Hasta la Vista, baby!

Right now, you are probably repeating that world-famous catchphrase under your breath in your best Arnold Schwarzenegger, aka, The Terminator, voice. No worries. We all have been guilty of it. Acting aside, the Vista I’m referring to is Microsoft Windows Vista. For some of you, Windows Vista invokes the, “Oh, yeah. I remember that name”, response. For others, you may be left scratching your head wondering what Windows Vista is. Windows Vista, codenamed Longhorn, is a Microsoft desktop operating system released to the public on January 30th, 2007. The release of Windows Vista came more than five years after the introduction of the highly successful Windows XP operating system, which is the longest time span between successive releases of Microsoft desktop operating systems. Two prominent features of Vista is the graphical user interface named Aero and an instant search component called Windows Search. Microsoft’s chief objective with Windows Vista was to improve the state of security in the operating system, and rooted in that was the development of an authorization tool named User Account Control (UAC).

Although Windows Vista received lukewarm reviews by both business and home users, by 2009, it had approximately 400 million Internet users. It was the second most widely used operating system on the Internet with an approximately 19% market share, the most widely used being Windows XP with an approximately 63% market share.[1] Vista never gained the adoption rate of its predecessor, Windows XP, because the operating system had high system requirements, was resource-intensive, long boot times, and frankly, people were happy with Windows XP and saw no need to change.

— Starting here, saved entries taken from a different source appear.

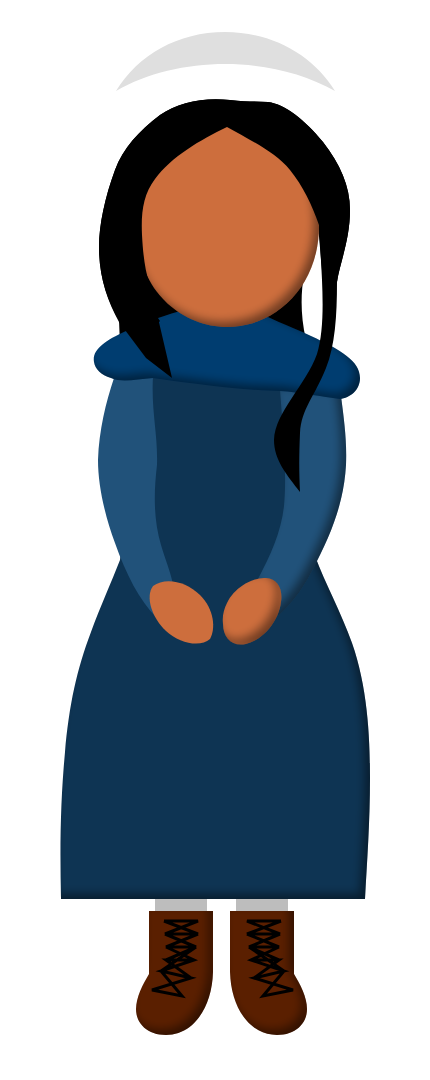
<!DOCTYPE html>
<html lang="en">
<head>
<meta charset="utf-8">
<title>Figure in a blue dress</title>
<style>
:root {
  --paper: #ffffff;
  --halo: #dfdfdf;
  --hair: #000000;
  --skin: #cd6e3d;
  --collar: #003d70;
  --dress: #0e3453;
  --sleeve: #21527a;
  --stocking: #bdbdbd;
  --boot: #5a1f00;
}
html, body { margin: 0; background: var(--paper); overflow: hidden; }
svg { display: block; width: 430px; height: 1080px; }
.halo { fill: var(--halo); }
.hair { fill: var(--hair); }
.skin { fill: var(--skin); }
.collar { fill: var(--collar); }
.dress { fill: var(--dress); }
.sleeve { fill: var(--sleeve); }
.stocking { fill: var(--stocking); }
.boot { fill: var(--boot); }
.lace { fill: none; stroke: var(--hair); stroke-width: 3; }
.shaded { filter: url(#inner-shade); }
</style>
</head>
<body>
<svg viewBox="0 0 430 1080" role="img" aria-label="Faceless woman with long black hair, a blue dress and brown laced boots">
  <defs>
    <filter id="inner-shade" x="-10%" y="-10%" width="120%" height="120%" color-interpolation-filters="sRGB">
      <feComponentTransfer in="SourceAlpha" result="outside">
        <feFuncA type="linear" slope="-1" intercept="1"/>
      </feComponentTransfer>
      <feGaussianBlur in="outside" stdDeviation="5"/>
      <feOffset dx="-5" dy="-5"/>
      <feComposite in2="SourceAlpha" operator="in"/>
      <feComponentTransfer result="shade">
        <feFuncA type="linear" slope="0.45"/>
      </feComponentTransfer>
      <feMerge>
        <feMergeNode in="SourceGraphic"/>
        <feMergeNode in="shade"/>
      </feMerge>
    </filter>
    <path id="boot" d="M149 911H213V972C212 1008 193 1035 166 1035C148 1035 136 1024 136 1009C136 997 143 984 149 974Z"/>
    <path id="lace" d="M164 921H198L165 934H198L164 921M198 921L165 934M165 934L196 947H166L198 934M166 947L194 960L161 971L191 978L152 990L182 996L161 971L196 947M166 947L194 960L166 960L191 978M166 960L196 947M182 996L161 971"/>
  </defs>

  <path class="halo" d="M116 91C138 55 178 32 225 32C272 32 313 55 335 91C272 55 178 55 116 91Z"/>

  <g id="legs">
    <rect class="stocking" x="155" y="896" width="52" height="18"/>
    <rect class="stocking" x="236" y="896" width="52" height="18"/>
    <g class="shaded"><use class="boot" href="#boot"/></g>
    <g class="shaded"><use class="boot" href="#boot" transform="translate(443 0) scale(-1 1)"/></g>
    <use class="lace" href="#lace"/>
    <use class="lace" href="#lace" transform="translate(445 0) scale(-1 1)"/>
  </g>

  <path id="back-hair" class="hair" d="M120 345L119 320C107 300 99 276 99 247C99 225 105 197 115 170C123 148 139 131 160 115C178 102 205 97 230 100C245 102 255 101 268 102C285 104 305 120 323 142C340 164 350 186 350 210C350 240 340 262 337 282L323 282L318 225L304 275C301 292 300 314 306 340L250 340Z"/>

  <path id="dress" class="dress shaded" d="M140 360H315V556C325 583 341 612 352 643C367 686 370 733 370 778C370 822 367 862 365 899H61C60 851 60 806 65 752C69 705 77 669 91 632C101 605 111 583 120 560Z"/>

  <g id="arms">
    <path class="sleeve" d="M114 378L153 376C151 412 158 433 157 465C154 490 153 518 161 545C165 559 170 570 173 584L157 618C139 600 126 574 115 543C105 516 98 486 98 460C99 430 106 402 114 378Z"/>
    <path class="sleeve shaded" d="M280 390L341 396C344 420 347 440 346 465C344 500 333 530 316 563C306 584 294 602 278 616L258 579C270 556 281 533 284 506C287 475 283 430 280 390Z"/>
    <path class="skin" d="M153 586C165 577 186 581 200 595C214 609 216 628 210 639C200 648 179 643 166 631C152 618 145 597 153 586Z"/>
    <path class="skin shaded" d="M227 603C234 588 252 577 266 578C278 579 283 589 281 602C279 621 263 640 246 644C232 647 223 638 223 624C222 616 224 609 227 603Z"/>
  </g>

  <path id="collar" class="collar shaded" d="M94 362C92 350 104 341 126 331C147 321 163 316 190 308H250C267 318 288 325 311 336C341 350 360 361 360 378C360 390 350 398 340 399C322 397 300 392 280 391C235 390 190 383 153 378C136 379 123 383 111 378C101 375 95 369 94 362Z"/>

  <path id="face" class="skin shaded" d="M227 115C280 115 319 170 319 226C319 286 276 327 227 327C180 327 138 288 138 235C138 170 176 115 227 115Z"/>

  <g id="front-hair">
    <path class="hair" d="M227 127C200 140 171 157 155 179C143 195 141 213 142 235C143 254 145 270 149 282L158 318L172 378L146 358L119 322C107 300 99 276 99 247C99 225 105 197 115 170C123 148 139 131 160 115C178 102 205 97 230 100C245 102 255 101 268 102C285 104 305 120 323 142C340 164 350 186 350 210C350 240 340 262 337 282C337 316 335 346 326 368C315 396 301 409 300 433C299 456 299 472 300 492C287 475 274 460 274 440C275 412 306 385 317 354C327 322 321 270 319 225C312 205 303 186 290 170C275 152 250 140 227 127Z"/>
    <path class="hair" d="M140 275C144 294 150 308 160 321L142 340L119 322Z"/>
  </g>
</svg>
</body>
</html>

On April 11th, Microsoft officially ended support for the Windows Vista operating system. What does this mean? It means that if any new security vulnerabilities are discovered, then they will remain unpatched by Microsoft, leaving Windows Vista potentially open to new attacks. With Microsoft ending support of the product, it should also be assumed that manufacturers will end their support of Windows Vista compatible software, utilities and drivers. If you still use Windows Vista on any home or business computer, now is the time to upgrade.



  1. “W3Counter Global Web Stats:August 2009”. W3Counter.